The most obvious difference is size. My school has 6,000 students. There are 2,000 students in grade 10 and classes are roughly 55 students each. The students remain in their one classroom for virtually all of their classes. The teachers come to them.
Unlike the US, the schools here are ranked according to test scores. The top scores in the region get you into the top schools. I teach at the #1 school, so I teach the kids that scored highest on their exams. Some live near the school, but many live in dorms. A lot of them come from outlying cities and towns, and I even know one girl from Beijing. The school has an excellent reputation.
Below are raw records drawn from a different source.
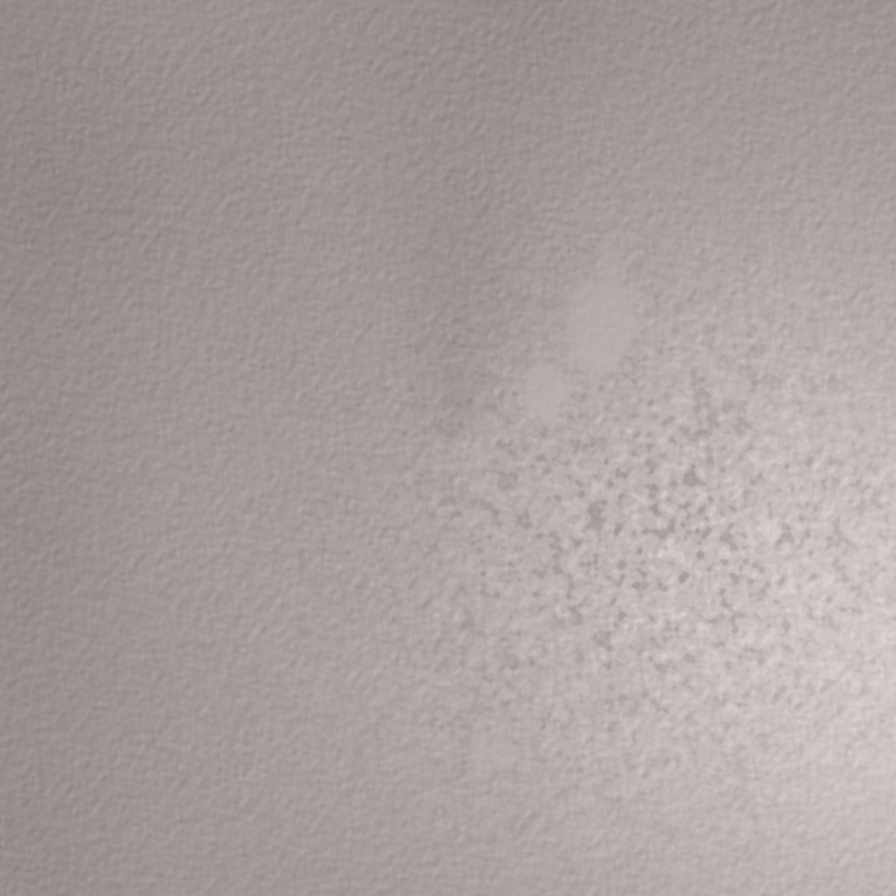
Give the GLSL for this texture, as a Shadertoy shader.

```glsl
// Softly lit, finely pebbled warm grey wall with a glow, a shadow wedge and specks.

const vec3 WALL_SHADE = vec3(0.606, 0.569, 0.556);
const vec3 GLOW_GAIN = vec3(0.205, 0.210, 0.212);
const vec3 SMUDGE_TINT = vec3(-0.035, -0.038, -0.026);
const vec2 GLOW_CENTER = vec2(1.0, 0.29);
const float GLOW_SPREAD = 0.21;
const vec2 WEDGE_TIP = vec2(0.505, 0.51);
const float WEDGE_DEPTH = 0.036;
const float GRAIN_SCALE = 165.0;     // pebbles across the canvas
const float GRAIN_RELIEF = 0.060;
const float SPECK_SCALE = 110.0;     // specks across the canvas
const float SPECK_DEPTH = 0.095;
const vec2 LIGHT_STEP = vec2(-0.28, 0.36);

float hash(vec2 cell) {
    uvec2 q = uvec2(ivec2(cell) + 4096) * uvec2(1597334673u, 3812015801u);
    uint n = (q.x ^ q.y) * 1597334673u;
    n = (n ^ (n >> 15)) * 2246822519u;
    return float((n ^ (n >> 13)) >> 8) / 16777216.0;
}

float noise(vec2 p) {
    vec2 cell = floor(p);
    vec2 f = fract(p);
    f = f * f * (3.0 - 2.0 * f);
    return mix(mix(hash(cell), hash(cell + vec2(1, 0)), f.x),
               mix(hash(cell + vec2(0, 1)), hash(cell + vec2(1, 1)), f.x), f.y);
}

float fbm(vec2 p) {
    float sum = 0.0;
    float weight = 0.5;
    for (int i = 0; i < 4; i++) {
        sum += weight * noise(p);
        p = mat2(1.6, 1.2, -1.2, 1.6) * p + 7.3;
        weight *= 0.5;
    }
    return sum / 0.9375;
}

// Height of the pebbled coat, turned off the axes to hide the lattice
float pebbles(vec2 p) {
    p = mat2(0.8, 0.6, -0.6, 0.8) * p;
    return 0.65 * noise(p) + 0.35 * noise(p * 1.7 + 31.0);
}

// Soft elliptical spot, 1 at its center
float spot(vec2 uv, vec2 center, vec2 radius) {
    vec2 d = (uv - center) / radius;
    return exp(-dot(d, d));
}

// Smooth worn patch with an uneven rim
float patchMask(vec2 uv, vec2 center, vec2 radius, float wobble) {
    vec2 d = uv - center;
    d = mat2(0.94, 0.34, -0.34, 0.94) * d / radius;
    return 1.0 - smoothstep(0.65, 1.2, length(d) + wobble);
}

// Shadow that is crisp near its tip and melts away upwards
float shadowWedge(vec2 uv) {
    vec2 d = uv - WEDGE_TIP;
    float width = 0.025 + 0.30 * max(d.y, 0.0);
    float across = exp(-pow(abs(d.x - 0.06 * d.y) / width, 2.0));
    return across * smoothstep(-0.012, 0.025, d.y) * mix(1.0, 0.55, smoothstep(0.0, 0.5, d.y));
}

void mainImage(out vec4 fragColor, in vec2 fragCoord) {
    vec2 uv = fragCoord / iResolution.xy;
    float cloud = fbm(uv * 5.0) - 0.5;

    // Broad light
    vec2 toGlow = uv - GLOW_CENTER;
    float glow = exp(-dot(toGlow, toGlow) / GLOW_SPREAD);
    vec3 color = WALL_SHADE + GLOW_GAIN * glow;
    color += 0.030 * spot(uv, vec2(0.42, 0.32), vec2(0.32, 0.42));
    color -= 0.020 * (1.0 - smoothstep(0.0, 0.22, uv.x));
    color += 0.022 * cloud;

    // Shadow wedge and smudge
    color -= WEDGE_DEPTH * shadowWedge(uv);
    color += SMUDGE_TINT * spot(uv, vec2(0.11, 0.80), vec2(0.13, 0.10)) * (0.7 + 2.0 * cloud);

    // Worn patches
    float wobble = 1.1 * (fbm(uv * 22.0) - 0.5);
    float worn = patchMask(uv, vec2(0.672, 0.645), vec2(0.042, 0.065), wobble);
    worn = max(worn, patchMask(uv, vec2(0.61, 0.56), vec2(0.026, 0.030), wobble));
    worn = max(worn, 0.6 * patchMask(uv, vec2(0.545, 0.155), vec2(0.028, 0.028), wobble));
    color += 0.026 * worn;

    // Raised grain, lit from the upper left
    vec2 grainPos = uv * GRAIN_SCALE;
    float relief = pebbles(grainPos - LIGHT_STEP) - pebbles(grainPos + LIGHT_STEP);
    color += GRAIN_RELIEF * relief * (1.0 - 0.6 * worn);

    // Dark specks and pale glints, dense in the lower right
    float rough = spot(uv, vec2(0.76, 0.38), vec2(0.27, 0.23));
    float density = (0.10 + 0.90 * rough) * (1.0 - 0.8 * worn);
    float speckNoise = pebbles(uv * SPECK_SCALE + 57.0);
    color -= SPECK_DEPTH * density * smoothstep(0.54, 0.82, speckNoise);
    color += 0.055 * density * (1.0 - smoothstep(0.18, 0.44, speckNoise));

    fragColor = vec4(color, 1.0);
}
```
There are 38 classes in grade 10, and they are also ranked according to test scores. Having the students in one classroom has its advantages. They become a community. They are responsible for the cleanliness of the room, and they have class activities. There are class leaders. Each class also has its own personality. Some are messy, some are neat. The higher ranked classes are always clean and neat, as is the bottom class. They have desks with a compartment, but it doesn't begin to hold all their stuff, so there are big plastic totes in the aisles full of books. It gives them their own space at school where they can study, nap or hang out when there is no class. There is no need for lockers.
Like most students in the world, they wear uniforms. These vary. The colors are royal blue and white. Different grades and classes might have variations. There is a standard polyester sweat suit, a blue polyester blazer, white shirts, blouses, black slacks, and off white slacks. The school is a little lax on uniforms and you see civilian clothes mixed with uniform parts a lot. The atmosphere is a little more relaxed than other schools. Boys shoot hoops between classes, and kids spend time listening to music and talking. I think the administration knows that they work very hard, so they cut them some slack.
The food in the cafeteria is much better here than in most American schools and definitely healthier. Lots of great Chinese food!
The work load is bone crushing. All of the grade 10 kids take the following classes: English, Mandarin, Geography, History, Social Studies, Physics, Chemistry, Biology, Advanced Math, and PE. No elective classes, no art, no music, no organized sports, no dances, no drama class, no film class, and no prom. Also no parties, drugs, drinking, teen pregnancy or car driving.
They go to school 6 days a week and have homework during holidays. They have little time for the Internet and little time to pursue other academic interests. They don't have time for things like TV, movies, or shopping.
They come out of this well prepared for college, and with an incredible work ethic. Their math and science skills dwarf most American kids.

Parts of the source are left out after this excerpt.